Sow the following outside – either direct in their final pots or in modules or seed trays. It’s a good idea to get some crops started now, but there is still a risk of cold weather this month that might damage or set back seedlings. It often works well to some now and some later in the month (and later sowings often catch up).
- Snap peas, mangetout and broad beans.
- Root veg: spring onions, radish, beetroot and carrots. Start these in modules or in their final container as the baby plants don’t like their roots disturbed.
- Salads: lettuce, rocket, and most other salad crops.
- Oriental greens: pak choi, mibuna, mizuna, mustard red giant etc. The best time to sow Oriental greens is after the summer solstice when they are less prone to bolt (flower early). But you can still get a good crop now, particularly if sown early in the month.
- Leafy veg: kale, swiss chard, and leaf beat.
- Potatoes: sow ‘first early’ potatoes now to get a crop before the end of July. This will give you time to grow another crop – like runner beans or a courgette – in the same pot over summer.
- Herbs: including coriander, chives, parsley, sorrel, lovage, dill. Dill, coriander and chives have flowers that attract beneficial insects as well as tasty leaves.
2. What you can sow inside
Although it’s getting appreciably warmer this month, you still can’t sow tender plants outside until the risk of frost in your area has passed (‘tender’ plants are killed by frosts). In the UK this is usually the end of April / mid May, depending on where you live (if you live in the UK, USA or Australia, find the date of the last frost in your region here).
- Tomatoes: you still have time to start tomatoes from seed – sow them as soon as you can – and by the end of the month at the latest.
- Runner and French beans: for an early crop, sow some inside now to move outside after the last frosts. Starting beans inside helps protect them from slugs (slugs just love bean seedlings!).
- Courgettes, squash, cucumbers: sow these indoors this month for an early crop. These grow big quickly so check you’ve got enough space to accommodate them inside until the risk of frost is over.
- Herbs: including basil and green perilla (a tasty Japanese herb, a nice alternative to basil).
3. Other jobs
Do a slug and snail hunt
Before putting your precious seedlings outside, hunt for lurking slugs and snails. Look under pots, in cracks, behind any foliage or stones. Slugs can quickly decimate seedlings so it’s a good idea to start the season with as few as possible. Take them to the park, give them to a friend with chickens or recycle them in a wormery.
When a seedling grows too big for its pot, it needs to be moved into a bigger pot in order to maintain healthy growth. This is called ‘potting on’. How do you know when a plant is ready to ‘pot on’? A tell tale sign is when you see the roots of the plants beginning to appear through the holes in the bottom of its pot. Move tomatoes, aubergines and chillies into larger pots filled with good quality multipurpose or potting compost.

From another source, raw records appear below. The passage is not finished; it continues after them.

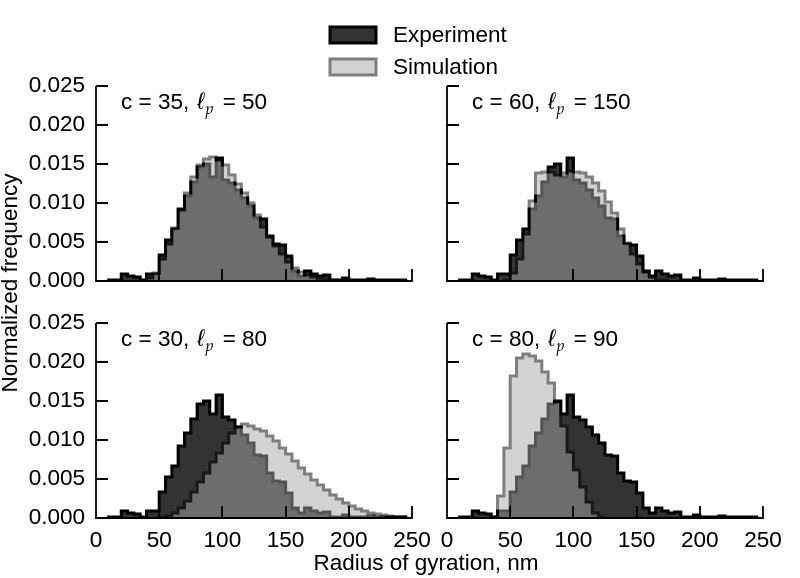
<!DOCTYPE html>
<html lang="en">
<head>
<meta charset="utf-8">
<title>Radius of gyration histograms</title>
<style>
:root {
  --paper: #fff;
  --ink: #000;
  --experiment: #333;
  --simulation: #a8a8a8;
}
* { box-sizing: border-box; margin: 0; padding: 0; }
html, body { width: 800px; height: 578px; overflow: hidden; background: var(--paper); }
.figure {
  position: relative;
  width: 800px; height: 578px;
  overflow: hidden;
  display: grid;
  grid-template-columns: 96px 316px 35px 316px;
  grid-template-rows: 86px 195px 42px 195px 60px;
  color: var(--ink);
  font: 22.5px/26px "Liberation Sans", Arial, sans-serif;
  white-space: nowrap;
}
ul { list-style: none; }
svg { display: block; overflow: visible; }

.legend { grid-area: 1 / 2 / 2 / 5; padding: 22px 0 0 234px; }
.legend li { display: flex; align-items: center; gap: 17px; height: 32px; padding-bottom: 6px; }
.swatch { width: 46px; height: 16px; }

.panel { position: relative; }
.top { grid-row: 2; }
.bottom { grid-row: 4; }
.left { grid-column: 2; }
.right { grid-column: 4; }
.panel svg { width: 316px; height: 195px; }
.params { position: absolute; left: 25px; top: 3px; }
.ell, .sub { display: inline-block; font-family: "TeX Gyre Pagella", "Noto Serif", "DejaVu Sans", serif; font-style: italic; line-height: 1; }
.ell { width: 10px; }
.sub { width: 11px; font-size: 16px; position: relative; top: 5px; }

.y-labels {
  grid-column: 1;
  display: flex; flex-direction: column; justify-content: space-between;
  padding-right: 11px;
  text-align: right;
  transform: translateY(-1px);
}
.y-labels li { height: 0; line-height: 0; }
.x-labels { grid-row: 5; display: flex; justify-content: space-between; padding-top: 9px; }
.x-labels li { width: 0; display: flex; justify-content: center; }

.axis-title { position: absolute; width: 260px; height: 26px; text-align: center; }
.x-title { left: 296px; top: 550px; }
.y-title { left: -120px; top: 270px; transform: rotate(-90deg); }

.experiment, .simulation { stroke: var(--ink); stroke-width: 3; }
.experiment { fill: var(--experiment); }
.simulation { fill: var(--simulation); opacity: .5; }
.bars path { vector-effect: non-scaling-stroke; }
.axes { fill: none; stroke: var(--ink); stroke-width: 1.8; }
</style>
</head>
<body>
<main class="figure">
  <svg width="0" height="0" style="position:absolute" aria-hidden="true">
    <defs>
      <path id="experiment-bars" vector-effect="non-scaling-stroke" d="M2 0V1H4V7H5V5H6V4H7V1H8V7H10V26H11V41H12V52H13V72H14V85H15V99H16V114H17V117H18V104H19V123H20V101H21V98H22V91H23V83H24V75H25V63H26V62H27V45H28V37H29V36H30V25H31V10H32V5H33V10H34V7H35V5H36V6H37V1H39V3H40V1H43V2H44V1H49V0"/>
      <path id="axes" d="M0 0V195H316M0 0H12M0 39H12M0 78H12M0 117H12M0 156H12M63 195V183M126 195V183M190 195V183M253 195V183M316 196V183"/>
    </defs>
  </svg>

  <ul class="legend">
    <li><svg class="swatch" viewBox="0 0 46 16"><rect class="experiment" width="46" height="16"/></svg>Experiment</li>
    <li><svg class="swatch" viewBox="0 0 46 16"><rect class="simulation" width="46" height="16"/></svg>Simulation</li>
  </ul>

  <ul class="y-labels top"><li>0.025</li><li>0.020</li><li>0.015</li><li>0.010</li><li>0.005</li><li>0.000</li></ul>

  <section class="panel top left">
    <svg viewBox="0 0 316 195">
      <g class="bars" transform="translate(0 195) scale(6.32 -1)">
        <use class="experiment" href="#experiment-bars"/>
        <path class="simulation" d="M8 0V3H9V8H10V22H11V37H12V53H13V71H14V88H15V104H16V116H17V122H18V124H19V121H20V116H21V106H22V97H23V88H24V78H25V66H26V54H27V44H28V35H29V27H30V19H31V13H32V9H33V6H34V4H35V2H37V1H40V0"/>
      </g>
      <use class="axes" href="#axes"/>
    </svg>
    <p class="params">c = 35, <span class="ell">ℓ</span><span class="sub">p</span> = 50</p>
  </section>

  <section class="panel top right">
    <svg viewBox="0 0 316 195">
      <g class="bars" transform="translate(0 195) scale(6.32 -1)">
        <use class="experiment" href="#experiment-bars"/>
        <path class="simulation" d="M9 0V1H10V8H11V22H12V47H13V80H14V108H15V109H17V106H18V108H19V110H20V109H21V108H22V104H23V98H24V90H25V79H26V68H27V52H28V38H29V27H30V17H31V9H32V4H33V1H35V0"/>
      </g>
      <use class="axes" href="#axes"/>
    </svg>
    <p class="params">c = 60, <span class="ell">ℓ</span><span class="sub">p</span> = 150</p>
  </section>

  <ul class="y-labels bottom"><li>0.025</li><li>0.020</li><li>0.015</li><li>0.010</li><li>0.005</li><li>0.000</li></ul>

  <section class="panel bottom left">
    <svg viewBox="0 0 316 195">
      <g class="bars" transform="translate(0 195) scale(6.32 -1)">
        <use class="experiment" href="#experiment-bars"/>
        <path class="simulation" d="M10 0V1H11V2H12V5H13V10H14V17H15V26H16V36H17V45H18V56H19V65H20V75H21V85H22V91H23V94H24V92H25V89H26V87H27V82H28V77H29V70H30V64H31V57H32V50H33V44H34V38H35V33H36V28H37V23H38V19H39V15H40V12H41V9H42V7H43V5H44V4H45V3H46V2H47V1H49V0"/>
      </g>
      <use class="axes" href="#axes"/>
    </svg>
    <p class="params">c = 30, <span class="ell">ℓ</span><span class="sub">p</span> = 80</p>
  </section>

  <section class="panel bottom right">
    <svg viewBox="0 0 316 195">
      <g class="bars" transform="translate(0 195) scale(6.32 -1)">
        <use class="experiment" href="#experiment-bars"/>
        <path class="simulation" d="M7 0V1H8V22H9V70H10V142H11V160H12V164H13V162H14V157H15V146H16V135H17V116H18V92H19V66H20V48H21V31H22V16H23V5H24V1H25V0"/>
      </g>
      <use class="axes" href="#axes"/>
    </svg>
    <p class="params">c = 80, <span class="ell">ℓ</span><span class="sub">p</span> = 90</p>
  </section>

  <ul class="x-labels left"><li>0</li><li>50</li><li>100</li><li>150</li><li>200</li><li>250</li></ul>
  <ul class="x-labels right"><li>0</li><li>50</li><li>100</li><li>150</li><li>200</li><li>250</li></ul>

  <p class="axis-title x-title">Radius of gyration, nm</p>
  <p class="axis-title y-title">Normalized frequency</p>
</main>
</body>
</html>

Acclimatising plants to the outside
‘Hardening off’ is the term for adapting the plants raised inside to the colder, windier, more fluctuating weather conditions outside. Move plants outside for a few hours each day on warmer days, remembering to bring them in at night. Don’t put them out on cold or windy days unless you can protect them with a cover or cloche.
Rejuvenating old compost
You can re-use old compost to grow in again this year. The nutrients in the old compost will have been depleted so you’ll need to add some fertiliser, like some worm compost or chicken manure pellets. You can read more about how to re-use compost here.
Start a wormery
If you’re thinking of getting a wormery, spring is one of the best times to do this. It takes time to get a new wormery established. If you start one now, you’ll get lots of wonderful worm compost in time for next year. You can buy a wormery or it’s easy to make your own, here’s how.